- [Records shown]:
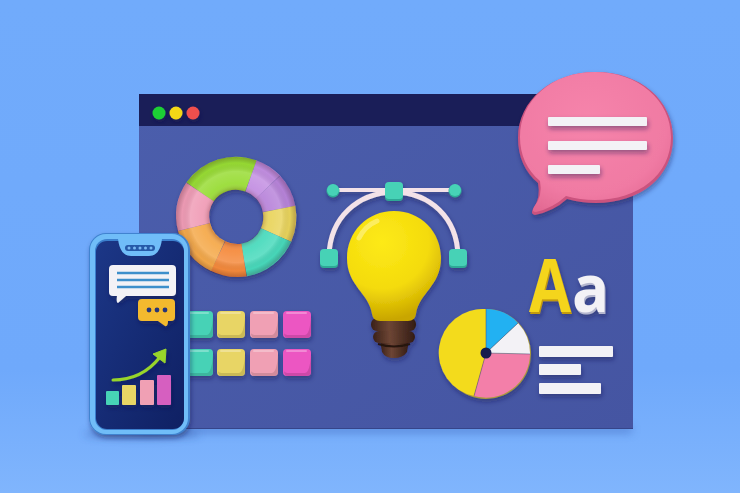
<!DOCTYPE html>
<html lang="en">
<head>
<meta charset="utf-8">
<title>Design tools illustration</title>
<style>
:root {
  --sky: #70aafb; --floor: #7db4fd;
  --window: #4759a6; --bar: #1a1e58;
  --teal: #46d2b6; --yellow: #f6e01c; --sand: #e8d565;
  --rose: #f0a0b4; --magenta: #ec56c2; --pink: #f07ba4;
  --white: #f3f2f6; --cream: #f3e2e8;
}
html, body { margin: 0; width: 740px; height: 493px; overflow: hidden; background: var(--sky); }
svg { display: block; }
.teal { fill: var(--teal); }
.sand { fill: var(--sand); }
.rose { fill: var(--rose); }
.magenta { fill: var(--magenta); }
.white { fill: var(--white); }
.ring { fill: none; stroke-width: 33; }
.letters { font-family: "Open Sans", "Noto Sans", sans-serif; font-weight: 700; }
</style>
</head>
<body>
<svg width="740" height="493" viewBox="0 0 740 493" role="img" aria-label="Browser window with design tools, charts, a light bulb, a phone and a speech bubble">
  <defs>
    <linearGradient id="backdrop" x1="0" y1="0" x2="0" y2="1">
      <stop offset="0" stop-color="#71abfb"/>
      <stop offset=".75" stop-color="#6fa9fb"/>
      <stop offset="1" stop-color="#80b5fd"/>
    </linearGradient>
    <linearGradient id="panel" x1="0" y1="0" x2="1" y2="1">
      <stop offset="0" stop-color="#4b5eac"/>
      <stop offset="1" stop-color="#4555a2"/>
    </linearGradient>
    <radialGradient id="ringShade" gradientUnits="userSpaceOnUse" cx="236" cy="217" r="60">
      <stop offset=".44" stop-color="#400" stop-opacity=".24"/>
      <stop offset=".56" stop-color="#fff" stop-opacity=".06"/>
      <stop offset=".76" stop-color="#fff" stop-opacity=".16"/>
      <stop offset=".9" stop-color="#000" stop-opacity=".02"/>
      <stop offset="1" stop-color="#301" stop-opacity=".24"/>
    </radialGradient>
    <radialGradient id="glass" gradientUnits="userSpaceOnUse" cx="382" cy="242" r="78">
      <stop offset="0" stop-color="#fdea18"/>
      <stop offset=".6" stop-color="#f4db0c"/>
      <stop offset="1" stop-color="#c9a600"/>
    </radialGradient>
    <linearGradient id="cap" x1="0" x2="1">
      <stop offset="0" stop-color="#3a2119"/>
      <stop offset=".4" stop-color="#6d4534"/>
      <stop offset="1" stop-color="#331c15"/>
    </linearGradient>
    <radialGradient id="bubble" cx=".45" cy=".35" r=".75">
      <stop offset="0" stop-color="#f684ab"/>
      <stop offset=".7" stop-color="#f07aa3"/>
      <stop offset="1" stop-color="#e0668f"/>
    </radialGradient>
    <linearGradient id="phoneScreen" x1="0" y1="0" x2="1" y2="1">
      <stop offset="0" stop-color="#1c3787"/>
      <stop offset="1" stop-color="#0f2063"/>
    </linearGradient>
    <filter id="drop" x="-30%" y="-30%" width="160%" height="160%">
      <feDropShadow dx="1" dy="3" stdDeviation="2.5" flood-color="#141a4e" flood-opacity=".42"/>
    </filter>
    <filter id="blur" x="-20%" y="-200%" width="140%" height="500%"><feGaussianBlur stdDeviation="4"/></filter>
    <g id="swatch">
      <rect width="28" height="27" rx="4"/>
      <path d="M1 22Q1 27 5 27H23Q28 27 28 22V5Q27 23 22 24H6Q2 24 1 22Z" fill="#000" opacity=".13"/>
      <path d="M4 2H23" fill="none" stroke="#fff" stroke-width="2" stroke-linecap="round" opacity=".3"/>
    </g>
    <g id="swatchRow">
      <use href="#swatch" x="185" class="teal"/>
      <use href="#swatch" x="217" class="sand"/>
      <use href="#swatch" x="250" class="rose"/>
      <use href="#swatch" x="283" class="magenta"/>
    </g>
    <g id="node">
      <rect width="18" height="18" rx="4" fill="#2fa996" y="1"/>
      <rect width="18" height="17" rx="4" class="teal"/>
    </g>
    <g id="handle">
      <circle r="6.5" fill="#2fa996" cy="1"/>
      <circle r="6" class="teal"/>
    </g>
  </defs>

  <rect width="740" height="493" fill="url(#backdrop)"/>
  <rect x="140" y="426" width="492" height="7" fill="#3a62b8" opacity=".5" filter="url(#blur)"/>
  <ellipse cx="142" cy="434" rx="58" ry="4" fill="#284c9c" opacity=".55" filter="url(#blur)"/>

  <g id="browser">
    <rect x="139" y="94" width="494" height="335" fill="url(#panel)"/>
    <rect x="139" y="94" width="494" height="32" fill="var(--bar)"/>
    <path d="M139 428.5H633" stroke="#36458a"/>
    <g id="controls" filter="url(#drop)">
      <circle cx="159" cy="113" r="6.5" fill="#1fcf35"/>
      <circle cx="176" cy="113" r="6.5" fill="#f3d713"/>
      <circle cx="193" cy="113" r="6.5" fill="#f0504e"/>
    </g>
  </g>

  <g id="colour-wheel" filter="url(#drop)">
    <g class="ring">
      <path d="M200 192A43.5 43.5 0 0 1 251 176" stroke="#98dc34"/>
      <path d="M251 176A43.5 43.5 0 0 1 268 187" stroke="#c38fe2"/>
      <path d="M268 187A43.5 43.5 0 0 1 279 209" stroke="#b884da"/>
      <path d="M279 209A43.5 43.5 0 0 1 276 235" stroke="#e9d45c"/>
      <path d="M276 235A43.5 43.5 0 0 1 244 260" stroke="#48dabc"/>
      <path d="M244 260A43.5 43.5 0 0 1 218 256" stroke="#f58a3c"/>
      <path d="M218 256A43.5 43.5 0 0 1 194 227" stroke="#f5a94a"/>
      <path d="M194 227A43.5 43.5 0 0 1 200 192" stroke="#f09cb6"/>
      <circle cx="236" cy="217" r="43.5" stroke="url(#ringShade)"/>
    </g>
  </g>

  <g id="swatches" filter="url(#drop)">
    <use href="#swatchRow" y="311"/>
    <use href="#swatchRow" y="349"/>
  </g>

  <g id="curve-tool" filter="url(#drop)">
    <g fill="none" stroke="var(--cream)" stroke-width="5">
      <path d="M333 190H455" stroke-width="4"/>
      <path d="M329 256C330 217 358 193 394 192C430 193 457 217 458 256"/>
    </g>
    <use href="#handle" x="333" y="190"/>
    <use href="#handle" x="455" y="190"/>
    <use href="#node" x="385" y="182"/>
    <use href="#node" x="320" y="249"/>
    <use href="#node" x="449" y="249"/>
  </g>

  <g id="light-bulb" filter="url(#drop)">
    <path d="M380 340H409L407 352Q403 358 394 358Q385 358 382 352Z" fill="url(#cap)"/>
    <rect x="371" y="318" width="45" height="13" rx="6" fill="url(#cap)"/>
    <rect x="373" y="331" width="42" height="12" rx="6" fill="url(#cap)"/>
    <path d="M378 344Q394 349 410 344" fill="none" stroke="#26130e" stroke-width="2"/>
    <path d="M394 211C421 211 441 232 441 258C441 286 419 293 416 314Q415 321 408 321H380Q373 321 372 314C369 293 347 286 347 258C347 232 367 211 394 211Z" fill="url(#glass)"/>
    <path d="M359 238Q365 226 377 221" fill="none" stroke="#fff6a0" stroke-width="5" stroke-linecap="round" opacity=".55"/>
  </g>

  <g id="pie-chart" filter="url(#drop)">
    <circle cx="486" cy="354" r="45" fill="#a99a3a"/>
    <path d="M486 353V309A44 44 0 0 0 474 396Z" fill="#f3db1c"/>
    <path d="M486 353L474 396A44 44 0 0 0 530 354Z" fill="#f37fa9"/>
    <path d="M486 353L530 354A44 44 0 0 0 518 323Z" class="white"/>
    <path d="M486 353L518 323A44 44 0 0 0 486 309Z" fill="#24b1f2"/>
    <path d="M486 309V353L474 396M486 353L530 354M486 353L518 323" fill="none" stroke="#303b78" stroke-opacity=".45"/>
    <circle cx="486" cy="353" r="5.5" fill="#131b4d"/>
  </g>

  <g id="type-sample" class="letters" filter="url(#drop)">
    <g font-size="74">
      <text x="530" y="314" textLength="42" lengthAdjust="spacingAndGlyphs" fill="#c29a0c">A</text>
      <text x="529" y="312" textLength="42" lengthAdjust="spacingAndGlyphs" fill="#f4d51f">A</text>
    </g>
    <g font-size="67">
      <text x="573" y="314" textLength="37" lengthAdjust="spacingAndGlyphs" fill="#b5b7cf">a</text>
      <text x="572" y="312" textLength="37" lengthAdjust="spacingAndGlyphs" class="white">a</text>
    </g>
  </g>

  <g id="text-lines" class="white" filter="url(#drop)">
    <rect x="539" y="346" width="74" height="11" rx="1"/>
    <rect x="539" y="364" width="42" height="11" rx="1"/>
    <rect x="539" y="383" width="62" height="11" rx="1"/>
  </g>

  <g id="speech-bubble" filter="url(#drop)">
    <path id="bubble-edge" d="M596 72C640 72 673 100 673 138C673 177 640 203 596 203Q581 203 567 199Q554 211 535 215Q530 214 533 209Q541 198 538 183C525 172 518 157 518 138C518 100 552 72 596 72Z" fill="#cb527e"/>
    <path d="M595 72C638 72 671 100 671 137C671 175 638 200 595 200Q580 200 566 196Q553 208 536 212Q531 212 534 207Q543 196 540 181C527 170 520 155 520 137C520 100 552 72 595 72Z" fill="url(#bubble)"/>
    <g class="white" filter="url(#drop)">
      <rect x="548" y="117" width="99" height="9" rx="1"/>
      <rect x="548" y="141" width="99" height="9" rx="1"/>
      <rect x="548" y="165" width="52" height="9" rx="1"/>
    </g>
  </g>

  <g id="phone">
    <rect x="89" y="233" width="101" height="202" rx="17" fill="#3f83d0" filter="url(#drop)"/>
    <rect x="90" y="234" width="98" height="200" rx="16" fill="#70bdf8"/>
    <rect x="95" y="239" width="89" height="191" rx="12" fill="#3b7fce"/>
    <rect x="96" y="241" width="88" height="188" rx="11" fill="url(#phoneScreen)"/>
    <path d="M118 239H162Q160 256 149 256H131Q120 256 118 239Z" fill="#70bdf8"/>
    <rect x="125" y="245" width="30" height="6" rx="3" fill="#265aa8"/>
    <path d="M129 248H152" stroke="#79b9f2" stroke-width="3" stroke-linecap="round" stroke-dasharray="0 5.5"/>

    <g id="chat" filter="url(#drop)">
      <path d="M113 265H172Q176 265 176 269V292Q176 296 172 296H126L118 303Q116 303 117 296H113Q109 296 109 292V269Q109 265 113 265Z" class="white"/>
      <path d="M117 273H169M117 280H169M117 287H169" stroke="#3e8fcb" stroke-width="2.5"/>
      <path d="M142 299H171Q175 299 175 303V317Q175 321 171 321H168Q168 327 165 326L158 321H142Q138 321 138 317V303Q138 299 142 299Z" fill="#f3b92d"/>
      <g fill="#28357a">
        <circle cx="149" cy="310" r="2.4"/>
        <circle cx="157" cy="310" r="2.4"/>
        <circle cx="165" cy="310" r="2.4"/>
      </g>
    </g>

    <g id="growth-chart" filter="url(#drop)">
      <path d="M113 380Q142 380 160 357" fill="none" stroke="#98d52c" stroke-width="3" stroke-linecap="round"/>
      <path d="M153 354L166 349L165 363Z" fill="#98d52c" stroke="#98d52c" stroke-linejoin="round"/>
      <rect x="106" y="391" width="13" height="14" rx="1" class="teal"/>
      <rect x="122" y="385" width="14" height="20" rx="1" class="sand"/>
      <rect x="140" y="380" width="14" height="25" rx="1" class="rose"/>
      <rect x="157" y="375" width="14" height="30" rx="1" fill="#d65fc0"/>
    </g>
  </g>
</svg>
</body>
</html>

- [Aim of the exercise]: Lines containing the string "html": report how many there are in the material above, and nothing more.

- [Answer section]: 4